> [Instructions for the task]
All lines in the entries below that hold "links" make up the answer.

> [Exercise data]
= Beginning of Section =

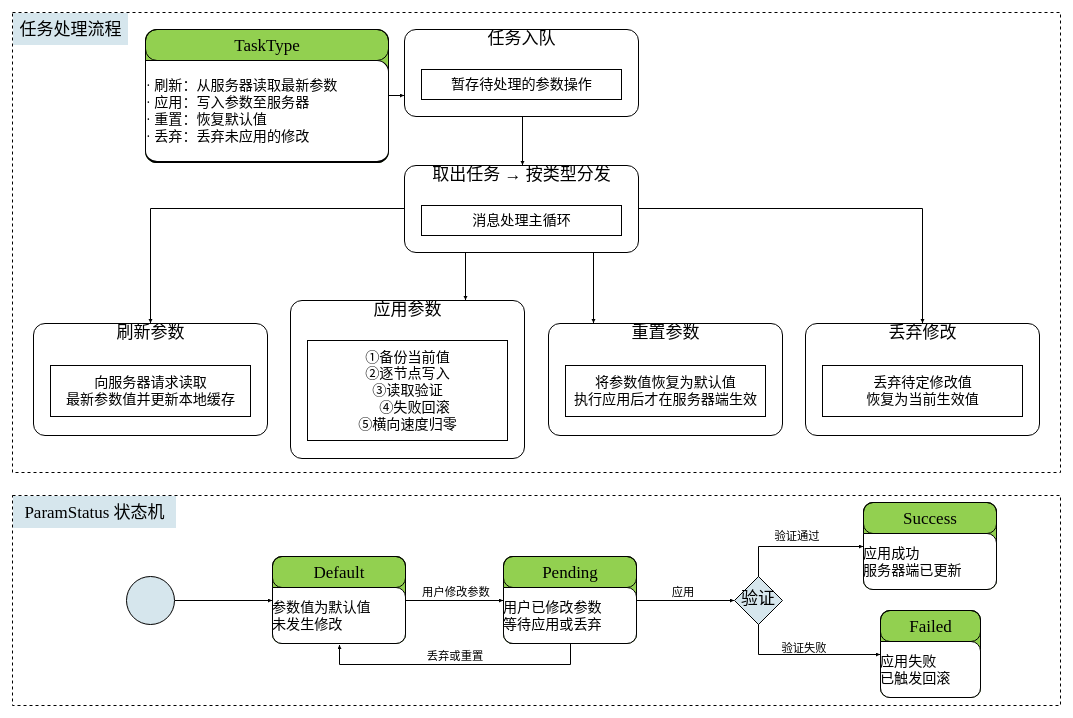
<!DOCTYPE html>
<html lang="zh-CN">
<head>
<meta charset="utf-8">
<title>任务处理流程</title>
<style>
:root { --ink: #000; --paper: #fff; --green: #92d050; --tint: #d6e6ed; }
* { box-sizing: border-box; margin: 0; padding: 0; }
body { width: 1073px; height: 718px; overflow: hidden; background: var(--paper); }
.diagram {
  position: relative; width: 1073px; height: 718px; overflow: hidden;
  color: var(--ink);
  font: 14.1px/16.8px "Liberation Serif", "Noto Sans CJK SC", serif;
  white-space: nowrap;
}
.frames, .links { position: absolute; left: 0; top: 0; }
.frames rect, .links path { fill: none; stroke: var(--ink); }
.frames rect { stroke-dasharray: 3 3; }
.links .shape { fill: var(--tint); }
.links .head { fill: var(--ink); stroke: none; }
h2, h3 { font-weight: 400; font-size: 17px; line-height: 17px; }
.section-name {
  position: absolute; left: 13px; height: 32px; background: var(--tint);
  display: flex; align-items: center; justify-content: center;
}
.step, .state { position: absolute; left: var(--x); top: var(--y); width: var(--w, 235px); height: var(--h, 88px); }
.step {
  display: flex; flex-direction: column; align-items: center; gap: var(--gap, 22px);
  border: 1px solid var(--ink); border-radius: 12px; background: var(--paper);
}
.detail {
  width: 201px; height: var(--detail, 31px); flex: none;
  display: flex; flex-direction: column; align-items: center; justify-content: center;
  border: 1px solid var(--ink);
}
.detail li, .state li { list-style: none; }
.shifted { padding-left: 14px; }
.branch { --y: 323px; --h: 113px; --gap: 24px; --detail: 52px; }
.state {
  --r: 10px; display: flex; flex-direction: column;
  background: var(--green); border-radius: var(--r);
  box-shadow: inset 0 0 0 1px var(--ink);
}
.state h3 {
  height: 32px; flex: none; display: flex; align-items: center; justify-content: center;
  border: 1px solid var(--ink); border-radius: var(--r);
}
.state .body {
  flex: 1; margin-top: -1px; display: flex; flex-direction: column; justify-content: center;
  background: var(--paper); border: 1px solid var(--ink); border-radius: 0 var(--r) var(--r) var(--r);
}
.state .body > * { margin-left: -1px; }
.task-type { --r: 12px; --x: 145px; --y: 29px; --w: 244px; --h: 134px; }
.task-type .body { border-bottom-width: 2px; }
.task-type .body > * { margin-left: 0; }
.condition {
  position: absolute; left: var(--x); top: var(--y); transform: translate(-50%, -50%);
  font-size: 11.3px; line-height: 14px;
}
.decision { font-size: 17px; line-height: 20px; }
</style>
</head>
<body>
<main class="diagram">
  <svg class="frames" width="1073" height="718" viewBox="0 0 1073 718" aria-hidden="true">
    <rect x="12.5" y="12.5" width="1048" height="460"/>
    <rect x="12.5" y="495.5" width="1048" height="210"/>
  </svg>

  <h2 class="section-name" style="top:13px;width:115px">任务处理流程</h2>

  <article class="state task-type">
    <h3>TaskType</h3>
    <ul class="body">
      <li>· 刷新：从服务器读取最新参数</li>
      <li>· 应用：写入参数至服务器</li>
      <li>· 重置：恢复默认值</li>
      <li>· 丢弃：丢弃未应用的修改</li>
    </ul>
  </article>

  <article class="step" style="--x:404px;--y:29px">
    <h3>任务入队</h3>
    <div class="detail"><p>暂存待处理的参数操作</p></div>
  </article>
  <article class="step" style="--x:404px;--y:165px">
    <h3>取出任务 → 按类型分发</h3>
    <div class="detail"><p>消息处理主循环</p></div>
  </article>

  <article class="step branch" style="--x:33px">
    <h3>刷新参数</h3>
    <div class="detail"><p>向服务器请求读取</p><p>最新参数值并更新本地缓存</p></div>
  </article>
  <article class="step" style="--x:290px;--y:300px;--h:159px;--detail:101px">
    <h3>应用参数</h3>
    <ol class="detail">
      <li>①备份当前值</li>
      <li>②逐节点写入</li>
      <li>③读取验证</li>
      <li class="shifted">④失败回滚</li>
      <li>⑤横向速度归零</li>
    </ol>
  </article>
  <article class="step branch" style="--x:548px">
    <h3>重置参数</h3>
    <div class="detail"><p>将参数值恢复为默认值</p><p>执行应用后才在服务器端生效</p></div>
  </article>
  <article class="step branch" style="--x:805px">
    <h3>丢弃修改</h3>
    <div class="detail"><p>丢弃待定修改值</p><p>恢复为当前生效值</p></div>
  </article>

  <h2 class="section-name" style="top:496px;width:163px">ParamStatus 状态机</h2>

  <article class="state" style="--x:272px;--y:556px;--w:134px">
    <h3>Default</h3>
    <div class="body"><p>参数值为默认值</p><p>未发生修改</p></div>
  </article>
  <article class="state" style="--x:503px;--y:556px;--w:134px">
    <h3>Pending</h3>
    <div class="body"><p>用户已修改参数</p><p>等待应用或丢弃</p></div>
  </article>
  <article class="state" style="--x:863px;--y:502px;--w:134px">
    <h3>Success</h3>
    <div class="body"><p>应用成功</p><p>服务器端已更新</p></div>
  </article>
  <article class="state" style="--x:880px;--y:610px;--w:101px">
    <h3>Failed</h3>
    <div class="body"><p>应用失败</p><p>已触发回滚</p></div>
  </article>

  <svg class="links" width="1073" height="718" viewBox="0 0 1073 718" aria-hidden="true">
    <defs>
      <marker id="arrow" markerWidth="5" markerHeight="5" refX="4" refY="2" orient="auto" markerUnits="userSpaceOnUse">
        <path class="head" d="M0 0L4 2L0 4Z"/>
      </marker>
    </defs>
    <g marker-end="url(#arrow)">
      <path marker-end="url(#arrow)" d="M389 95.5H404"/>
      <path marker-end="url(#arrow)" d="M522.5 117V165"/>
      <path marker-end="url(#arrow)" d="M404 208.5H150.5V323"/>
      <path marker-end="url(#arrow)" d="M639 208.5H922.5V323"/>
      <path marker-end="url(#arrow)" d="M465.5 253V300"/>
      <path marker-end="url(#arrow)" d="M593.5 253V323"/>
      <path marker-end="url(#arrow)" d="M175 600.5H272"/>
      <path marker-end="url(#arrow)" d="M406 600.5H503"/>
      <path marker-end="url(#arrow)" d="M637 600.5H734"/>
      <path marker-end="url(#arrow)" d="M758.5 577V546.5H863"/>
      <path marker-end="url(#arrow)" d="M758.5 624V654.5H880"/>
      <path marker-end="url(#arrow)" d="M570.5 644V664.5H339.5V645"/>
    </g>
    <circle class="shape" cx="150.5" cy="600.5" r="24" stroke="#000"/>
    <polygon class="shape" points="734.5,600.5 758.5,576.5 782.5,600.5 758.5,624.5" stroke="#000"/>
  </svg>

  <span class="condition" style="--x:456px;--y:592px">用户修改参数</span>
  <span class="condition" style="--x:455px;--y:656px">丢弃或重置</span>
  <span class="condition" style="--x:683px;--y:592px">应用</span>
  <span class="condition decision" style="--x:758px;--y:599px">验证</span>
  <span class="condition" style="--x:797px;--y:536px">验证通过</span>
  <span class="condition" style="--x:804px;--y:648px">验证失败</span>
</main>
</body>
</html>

= End of Section =

> [Output of the task]
.frames, .links { position: absolute; left: 0; top: 0; }
.frames rect, .links path { fill: none; stroke: var(--ink); }
.links .shape { fill: var(--tint); }
.links .head { fill: var(--ink); stroke: none; }
  <svg class="links" width="1073" height="718" viewBox="0 0 1073 718" aria-hidden="true">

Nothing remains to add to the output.